- What the task asks
Please copy out each line of the entries in which "title" appears.
### Task data ###
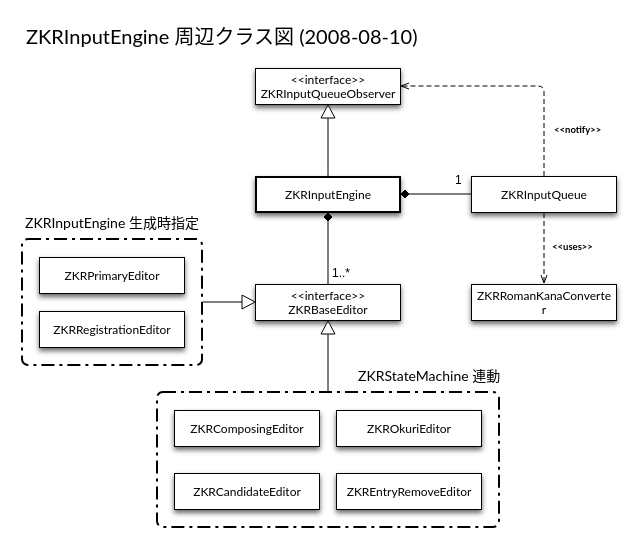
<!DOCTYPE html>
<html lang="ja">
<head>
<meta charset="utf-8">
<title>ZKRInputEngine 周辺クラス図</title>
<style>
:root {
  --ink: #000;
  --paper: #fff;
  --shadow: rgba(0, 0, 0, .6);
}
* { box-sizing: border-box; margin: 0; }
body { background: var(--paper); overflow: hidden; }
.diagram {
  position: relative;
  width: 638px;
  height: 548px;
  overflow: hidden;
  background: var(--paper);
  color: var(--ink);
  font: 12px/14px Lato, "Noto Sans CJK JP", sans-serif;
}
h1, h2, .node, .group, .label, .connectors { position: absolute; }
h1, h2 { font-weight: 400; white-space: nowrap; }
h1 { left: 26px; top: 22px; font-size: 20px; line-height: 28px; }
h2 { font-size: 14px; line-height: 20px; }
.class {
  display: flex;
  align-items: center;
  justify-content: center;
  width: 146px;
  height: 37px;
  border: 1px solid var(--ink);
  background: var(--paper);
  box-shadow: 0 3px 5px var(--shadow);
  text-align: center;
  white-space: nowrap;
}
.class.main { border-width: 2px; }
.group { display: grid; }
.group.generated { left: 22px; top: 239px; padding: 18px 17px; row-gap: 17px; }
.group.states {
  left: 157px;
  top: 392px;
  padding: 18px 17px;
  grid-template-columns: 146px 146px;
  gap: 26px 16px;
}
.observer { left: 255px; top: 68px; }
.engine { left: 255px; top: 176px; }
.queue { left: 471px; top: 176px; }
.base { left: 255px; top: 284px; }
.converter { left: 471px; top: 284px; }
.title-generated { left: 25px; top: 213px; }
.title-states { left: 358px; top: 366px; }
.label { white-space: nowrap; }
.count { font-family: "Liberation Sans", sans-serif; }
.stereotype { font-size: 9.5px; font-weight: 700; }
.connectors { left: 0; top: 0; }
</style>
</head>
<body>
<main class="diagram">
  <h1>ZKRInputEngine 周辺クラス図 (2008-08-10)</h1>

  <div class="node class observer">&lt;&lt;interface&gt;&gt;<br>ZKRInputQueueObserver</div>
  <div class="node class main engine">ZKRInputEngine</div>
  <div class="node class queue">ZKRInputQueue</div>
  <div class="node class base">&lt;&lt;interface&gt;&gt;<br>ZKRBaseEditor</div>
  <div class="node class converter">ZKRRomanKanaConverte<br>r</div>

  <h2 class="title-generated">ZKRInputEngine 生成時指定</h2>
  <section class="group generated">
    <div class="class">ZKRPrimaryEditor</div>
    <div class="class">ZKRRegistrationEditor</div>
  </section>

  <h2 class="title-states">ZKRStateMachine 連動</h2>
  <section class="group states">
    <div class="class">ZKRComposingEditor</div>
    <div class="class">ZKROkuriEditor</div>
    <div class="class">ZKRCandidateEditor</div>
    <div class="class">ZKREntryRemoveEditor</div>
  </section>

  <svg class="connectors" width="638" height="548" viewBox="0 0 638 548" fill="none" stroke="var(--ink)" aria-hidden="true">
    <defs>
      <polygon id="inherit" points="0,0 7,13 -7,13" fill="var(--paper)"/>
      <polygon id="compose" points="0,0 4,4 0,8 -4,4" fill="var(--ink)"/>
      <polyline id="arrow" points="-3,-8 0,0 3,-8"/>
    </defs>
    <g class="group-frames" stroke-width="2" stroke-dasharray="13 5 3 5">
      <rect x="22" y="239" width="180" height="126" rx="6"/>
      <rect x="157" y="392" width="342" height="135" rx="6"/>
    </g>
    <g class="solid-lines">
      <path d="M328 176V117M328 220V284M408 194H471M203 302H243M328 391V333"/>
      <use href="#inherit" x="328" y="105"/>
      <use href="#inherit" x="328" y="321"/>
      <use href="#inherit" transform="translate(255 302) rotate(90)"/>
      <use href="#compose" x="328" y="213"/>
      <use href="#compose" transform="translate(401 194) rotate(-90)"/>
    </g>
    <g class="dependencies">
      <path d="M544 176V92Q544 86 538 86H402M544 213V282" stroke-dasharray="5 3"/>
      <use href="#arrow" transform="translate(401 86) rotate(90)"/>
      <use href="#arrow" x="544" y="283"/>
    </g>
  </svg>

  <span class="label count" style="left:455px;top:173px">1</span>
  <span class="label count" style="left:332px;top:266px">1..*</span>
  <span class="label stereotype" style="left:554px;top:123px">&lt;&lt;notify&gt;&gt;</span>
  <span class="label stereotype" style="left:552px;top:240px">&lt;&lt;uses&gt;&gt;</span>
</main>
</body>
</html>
###
- Result
<title>ZKRInputEngine 周辺クラス図</title>
.title-generated { left: 25px; top: 213px; }
.title-states { left: 358px; top: 366px; }
  <h2 class="title-generated">ZKRInputEngine 生成時指定</h2>
  <h2 class="title-states">ZKRStateMachine 連動</h2>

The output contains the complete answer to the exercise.